ANC leader Jacob Zuma was sworn in as South Africa's fourth president since the end of the apartheid era, in a glitzy ceremony Saturday that was be attended by heads of state, supporters and Zuma's three wives.
AFP - Jacob Zuma was sworn in as South Africa's fourth democratic president on Saturday at a glitzy inauguration attended by heads of state, a king, and tens of thousands of supporters.
Accompanied by his three wives, the controversial Zuma will take the oath of office at the seat of government, the Union Buildings in Pretoria, where some 30,000 onlookers are expected to gather on the lawns to witness the pomp and ceremony.
The 67-year-old was elected president by parliament, after his African National Congress (ANC) swept general elections two weeks ago, despite frustrations at poor public services after 15 years as the ruling party.
A lavish lunch, air force displays and entertainment will woo nearly 30 heads of state and 5,000 invited guests on the day.
The ceremony's budget is reported at 75 million rands (8.9 million dollars, 6.6 million euros), excluding the cost of security. But Zuma has vowed it is straight to work for him and the cabinet he will unveil on Sunday.
His anti-poverty campaign and pledges for rapid improvements to education, unemployment and crime received popular support and he has promised to work quickly to boost the nation's limping public services while bolstering the economy.
"It is my fervent hope that our public servants heard our campaign message and understand that it shall not be business as usual," he told parliament, shortly after lawmakers named him the new president.
"We expect hard work and utmost dedication," he said.
Speculation has been rife over who he will appoint to his cabinet, after his predecessor Thabo Mbeki was criticised for keeping on lacklustre ministers.
He will also have to be more inclusive of his leftist backers who supported him throughout his eight-year corruption trial, but has warned that posts will not necessarily be kept for friends.
Portfolios being closely watched include finance, with the popular Trevor Manuel said to be unlikely to return; health, a one-time fiasco of AIDS denialism, only recently revived under Barbara Hogan; and education, which is likely to be split in two.
A polygamist with 19 children and a sketchy history with the courts, Zuma embraces his Zulu tradition with a passion that has proved unnerving to some at home and abroad.
He has been billed as the ultimate come-back kid after fighting a political duel which resulted in Mbeki stepping down and having corruption charges dropped just weeks before the elections.
The inauguration has already drawn complaints from activists over high-profile visitors from countries with dictatorial or scandal-plagued governments.
These include officials from North Korea, Zimbabwe's President Robert Mugabe and King Mswati III of Swaziland, Africa's last absolute monarch.

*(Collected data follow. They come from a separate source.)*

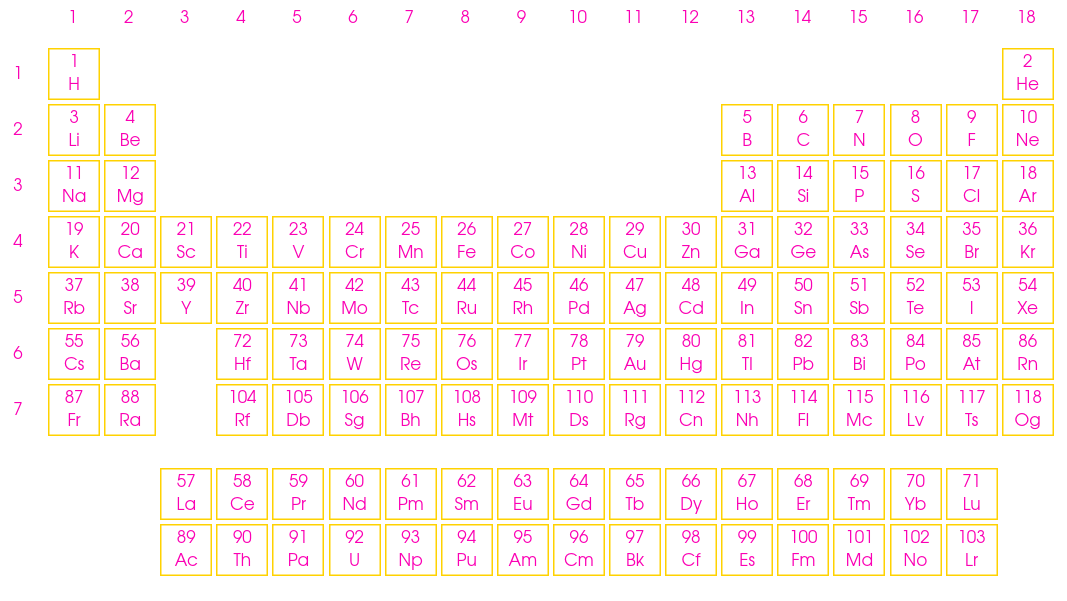
<!DOCTYPE html>
<html lang="en">
<head>
<meta charset="utf-8">
<title>Periodic table</title>
<style>
:root { --ink: #fb00b4; --frame: #ffd200; --paper: #fff; }
* { box-sizing: border-box; margin: 0; padding: 0; }
body {
  width: 1067px; height: 601px; overflow: hidden;
  background: var(--paper); color: var(--ink);
  font: 400 17px/23px "TeX Gyre Adventor", "Century Gothic", sans-serif;
}
.table {
  display: grid;
  grid-template-columns: 36px repeat(18, 52px);
  gap: 4px 4.1px;
  width: 1067px;
}
.main { grid-template-rows: 44px repeat(7, 52px); column-gap: 4.1px; }
.series { grid-template-rows: repeat(2, 52px); margin-top: 32px; }
.table { padding-left: 8px; }
.group { padding: 7px 3px 0 0; text-align: center; }
.period {
  grid-column: 1; margin-left: -8px;
  width: 36px; line-height: 52px; text-align: center;
}
.element {
  display: flex; flex-direction: column; align-items: center; justify-content: center;
  box-shadow: inset 0 0 0 1.5px var(--frame);
}
.from-1 { grid-column: 2; }
.from-3 { grid-column: 4; }
.from-4 { grid-column: 5; }
.from-13 { grid-column: 14; }
.from-18 { grid-column: 19; }
</style>
</head>
<body>
<main>
<section class="table main">
<p class="group from-1">1</p><p class="group">2</p><p class="group">3</p><p class="group">4</p><p class="group">5</p><p class="group">6</p><p class="group">7</p><p class="group">8</p><p class="group">9</p><p class="group">10</p><p class="group">11</p><p class="group">12</p><p class="group">13</p><p class="group">14</p><p class="group">15</p><p class="group">16</p><p class="group">17</p><p class="group">18</p>

<p class="period">1</p>
<p class="element"><span>1</span>H</p>
<p class="element from-18"><span>2</span>He</p>

<p class="period">2</p>
<p class="element"><span>3</span>Li</p>
<p class="element"><span>4</span>Be</p>
<p class="element from-13"><span>5</span>B</p>
<p class="element"><span>6</span>C</p>
<p class="element"><span>7</span>N</p>
<p class="element"><span>8</span>O</p>
<p class="element"><span>9</span>F</p>
<p class="element"><span>10</span>Ne</p>

<p class="period">3</p>
<p class="element"><span>11</span>Na</p>
<p class="element"><span>12</span>Mg</p>
<p class="element from-13"><span>13</span>Al</p>
<p class="element"><span>14</span>Si</p>
<p class="element"><span>15</span>P</p>
<p class="element"><span>16</span>S</p>
<p class="element"><span>17</span>Cl</p>
<p class="element"><span>18</span>Ar</p>

<p class="period">4</p>
<p class="element"><span>19</span>K</p>
<p class="element"><span>20</span>Ca</p>
<p class="element"><span>21</span>Sc</p>
<p class="element"><span>22</span>Ti</p>
<p class="element"><span>23</span>V</p>
<p class="element"><span>24</span>Cr</p>
<p class="element"><span>25</span>Mn</p>
<p class="element"><span>26</span>Fe</p>
<p class="element"><span>27</span>Co</p>
<p class="element"><span>28</span>Ni</p>
<p class="element"><span>29</span>Cu</p>
<p class="element"><span>30</span>Zn</p>
<p class="element"><span>31</span>Ga</p>
<p class="element"><span>32</span>Ge</p>
<p class="element"><span>33</span>As</p>
<p class="element"><span>34</span>Se</p>
<p class="element"><span>35</span>Br</p>
<p class="element"><span>36</span>Kr</p>

<p class="period">5</p>
<p class="element"><span>37</span>Rb</p>
<p class="element"><span>38</span>Sr</p>
<p class="element"><span>39</span>Y</p>
<p class="element"><span>40</span>Zr</p>
<p class="element"><span>41</span>Nb</p>
<p class="element"><span>42</span>Mo</p>
<p class="element"><span>43</span>Tc</p>
<p class="element"><span>44</span>Ru</p>
<p class="element"><span>45</span>Rh</p>
<p class="element"><span>46</span>Pd</p>
<p class="element"><span>47</span>Ag</p>
<p class="element"><span>48</span>Cd</p>
<p class="element"><span>49</span>In</p>
<p class="element"><span>50</span>Sn</p>
<p class="element"><span>51</span>Sb</p>
<p class="element"><span>52</span>Te</p>
<p class="element"><span>53</span>I</p>
<p class="element"><span>54</span>Xe</p>

<p class="period">6</p>
<p class="element"><span>55</span>Cs</p>
<p class="element"><span>56</span>Ba</p>
<p class="element from-4"><span>72</span>Hf</p>
<p class="element"><span>73</span>Ta</p>
<p class="element"><span>74</span>W</p>
<p class="element"><span>75</span>Re</p>
<p class="element"><span>76</span>Os</p>
<p class="element"><span>77</span>Ir</p>
<p class="element"><span>78</span>Pt</p>
<p class="element"><span>79</span>Au</p>
<p class="element"><span>80</span>Hg</p>
<p class="element"><span>81</span>Tl</p>
<p class="element"><span>82</span>Pb</p>
<p class="element"><span>83</span>Bi</p>
<p class="element"><span>84</span>Po</p>
<p class="element"><span>85</span>At</p>
<p class="element"><span>86</span>Rn</p>

<p class="period">7</p>
<p class="element"><span>87</span>Fr</p>
<p class="element"><span>88</span>Ra</p>
<p class="element from-4"><span>104</span>Rf</p>
<p class="element"><span>105</span>Db</p>
<p class="element"><span>106</span>Sg</p>
<p class="element"><span>107</span>Bh</p>
<p class="element"><span>108</span>Hs</p>
<p class="element"><span>109</span>Mt</p>
<p class="element"><span>110</span>Ds</p>
<p class="element"><span>111</span>Rg</p>
<p class="element"><span>112</span>Cn</p>
<p class="element"><span>113</span>Nh</p>
<p class="element"><span>114</span>Fl</p>
<p class="element"><span>115</span>Mc</p>
<p class="element"><span>116</span>Lv</p>
<p class="element"><span>117</span>Ts</p>
<p class="element"><span>118</span>Og</p>
</section>

<section class="table series">
<p class="element from-3"><span>57</span>La</p>
<p class="element"><span>58</span>Ce</p>
<p class="element"><span>59</span>Pr</p>
<p class="element"><span>60</span>Nd</p>
<p class="element"><span>61</span>Pm</p>
<p class="element"><span>62</span>Sm</p>
<p class="element"><span>63</span>Eu</p>
<p class="element"><span>64</span>Gd</p>
<p class="element"><span>65</span>Tb</p>
<p class="element"><span>66</span>Dy</p>
<p class="element"><span>67</span>Ho</p>
<p class="element"><span>68</span>Er</p>
<p class="element"><span>69</span>Tm</p>
<p class="element"><span>70</span>Yb</p>
<p class="element"><span>71</span>Lu</p>

<p class="element from-3"><span>89</span>Ac</p>
<p class="element"><span>90</span>Th</p>
<p class="element"><span>91</span>Pa</p>
<p class="element"><span>92</span>U</p>
<p class="element"><span>93</span>Np</p>
<p class="element"><span>94</span>Pu</p>
<p class="element"><span>95</span>Am</p>
<p class="element"><span>96</span>Cm</p>
<p class="element"><span>97</span>Bk</p>
<p class="element"><span>98</span>Cf</p>
<p class="element"><span>99</span>Es</p>
<p class="element"><span>100</span>Fm</p>
<p class="element"><span>101</span>Md</p>
<p class="element"><span>102</span>No</p>
<p class="element"><span>103</span>Lr</p>
</section>
</main>
</body>
</html>
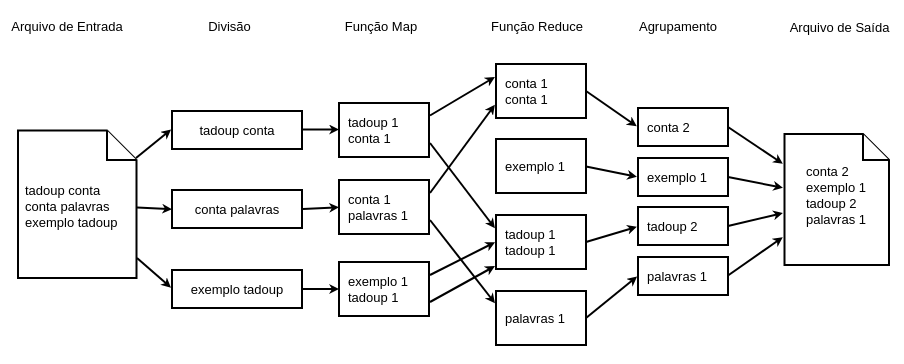
<!DOCTYPE html>
<html lang="pt-BR">
<head>
<meta charset="utf-8">
<title>Fluxo MapReduce: contagem de palavras</title>
<style>
  :root { --paper: #fff; --ink: #000; --box-w: 92px; --small: 40px; --large: 56px; }
  * { box-sizing: border-box; margin: 0; padding: 0; }
  body { width: 904px; height: 364px; overflow: hidden; background: var(--paper); }
  .diagram {
    position: relative; width: 904px; height: 364px; overflow: hidden;
    background: var(--paper); color: var(--ink);
    font: 13px/16px "Liberation Sans", Arial, sans-serif; white-space: nowrap;
  }
  .stages {
    display: grid; grid-template-columns: 134px 191px 112px 200px 82px 185px;
    padding-top: 19px; text-align: center;
  }
  .stages h2 { font: inherit; }
  .stages h2:last-child { padding: 1px 0 0 56px; }
  .connectors { position: absolute; inset: 0; }
  .outline { fill: var(--paper); stroke: var(--ink); stroke-width: 2; }
  .arrows { fill: none; stroke: var(--ink); stroke-width: 2; }
  .arrowhead { fill: var(--ink); }
  .node {
    position: absolute; top: var(--y); width: var(--box-w);
    display: flex; flex-direction: column; justify-content: center;
    padding: 2px 8px 0; border: 2px solid var(--ink); background: var(--paper);
  }
  .split { left: 171px; width: 132px; height: var(--small); align-items: center; }
  .map { left: 338px; height: var(--large); }
  .reduce { left: 495px; height: var(--large); }
  .group { left: 637px; height: var(--small); }
  .file { position: absolute; }
  .input { left: 25px; top: 183px; }
  .output { left: 806px; top: 164px; }
</style>
</head>
<body>
<main class="diagram">
  <header class="stages">
    <h2>Arquivo de Entrada</h2>
    <h2>Divisão</h2>
    <h2>Função Map</h2>
    <h2>Função Reduce</h2>
    <h2>Agrupamento</h2>
    <h2>Arquivo de Saída</h2>
  </header>

  <div class="node split" style="--y:110px"><p>tadoup conta</p></div>
  <div class="node split" style="--y:189px"><p>conta palavras</p></div>
  <div class="node split" style="--y:269px"><p>exemplo tadoup</p></div>

  <div class="node map" style="--y:102px"><p>tadoup 1</p><p>conta 1</p></div>
  <div class="node map" style="--y:179px"><p>conta 1</p><p>palavras 1</p></div>
  <div class="node map" style="--y:261px"><p>exemplo 1</p><p>tadoup 1</p></div>

  <div class="node reduce" style="--y:63px"><p>conta 1</p><p>conta 1</p></div>
  <div class="node reduce" style="--y:138px"><p>exemplo 1</p></div>
  <div class="node reduce" style="--y:214px"><p>tadoup 1</p><p>tadoup 1</p></div>
  <div class="node reduce" style="--y:290px"><p>palavras 1</p></div>

  <div class="node group" style="--y:107px"><p>conta 2</p></div>
  <div class="node group" style="--y:157px"><p>exemplo 1</p></div>
  <div class="node group" style="--y:206px"><p>tadoup 2</p></div>
  <div class="node group" style="--y:256px"><p>palavras 1</p></div>

  <svg class="connectors" width="904" height="364" viewBox="0 0 904 364" aria-hidden="true">
    <defs>
      <marker id="arrowhead" markerUnits="userSpaceOnUse" markerWidth="11" markerHeight="10" refX="6" refY="5" orient="auto">
        <path class="arrowhead" d="M0 0L10 5L0 10L3 5Z"/>
      </marker>
    </defs>
    <g class="outline">
      <path d="M18 130.5H107L136.5 160V278H18Z"/>
      <path d="M107 130.5V160H136.5"/>
      <path d="M784.5 134H863L889 160V265H784.5Z"/>
      <path d="M863 134V160H889"/>
    </g>
    <g class="arrows">
      <g id="input-to-split">
        <path marker-end="url(#arrowhead)" d="M136 158L168 132"/>
        <path marker-end="url(#arrowhead)" d="M137 207.5L168 209"/>
        <path marker-end="url(#arrowhead)" d="M137 258L168 285"/>
      </g>
      <g id="split-to-map">
        <path marker-end="url(#arrowhead)" d="M303 129.5H335"/>
        <path marker-end="url(#arrowhead)" d="M303 209L335 207.5"/>
        <path marker-end="url(#arrowhead)" d="M303 289H335"/>
      </g>
      <g id="map-to-reduce">
        <path marker-end="url(#arrowhead)" d="M430 115.5L491.5 79"/>
        <path marker-end="url(#arrowhead)" d="M430 143L492.5 225"/>
        <path marker-end="url(#arrowhead)" d="M430 193L492.5 108"/>
        <path marker-end="url(#arrowhead)" d="M430 220L492.5 300"/>
        <path marker-end="url(#arrowhead)" d="M430 275L491.5 244"/>
        <path marker-end="url(#arrowhead)" d="M430 302L491.5 268"/>
      </g>
      <g id="reduce-to-group">
        <path marker-end="url(#arrowhead)" d="M586 91L633.5 124"/>
        <path marker-end="url(#arrowhead)" d="M586 166.5L633 176"/>
        <path marker-end="url(#arrowhead)" d="M586 242L633 228"/>
        <path marker-end="url(#arrowhead)" d="M586 318L634 279"/>
      </g>
      <g id="group-to-output">
        <path marker-end="url(#arrowhead)" d="M728 127L779.5 161.5"/>
        <path marker-end="url(#arrowhead)" d="M728 177L779 187"/>
        <path marker-end="url(#arrowhead)" d="M728 226L779 214"/>
        <path marker-end="url(#arrowhead)" d="M728 275.5L779.5 239.5"/>
      </g>
    </g>
  </svg>

  <div class="file input"><p>tadoup conta</p><p>conta palavras</p><p>exemplo tadoup</p></div>
  <div class="file output"><p>conta 2</p><p>exemplo 1</p><p>tadoup 2</p><p>palavras 1</p></div>
</main>
</body>
</html>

Major western countries are sending lower-ranking officials, including Britain's junior foreign minister Mark Malloch Brown, US Trade Representative Ron Kirk, and French secretary of state for human rights Rama Yade.
South Africa's first democratically elected president Nelson Mandela has been invited but has yet to confirm if he will attend while outspoken Zuma critic Archbishop Desmond Tutu is out of the country and will not be present.
Date created : 2009-05-09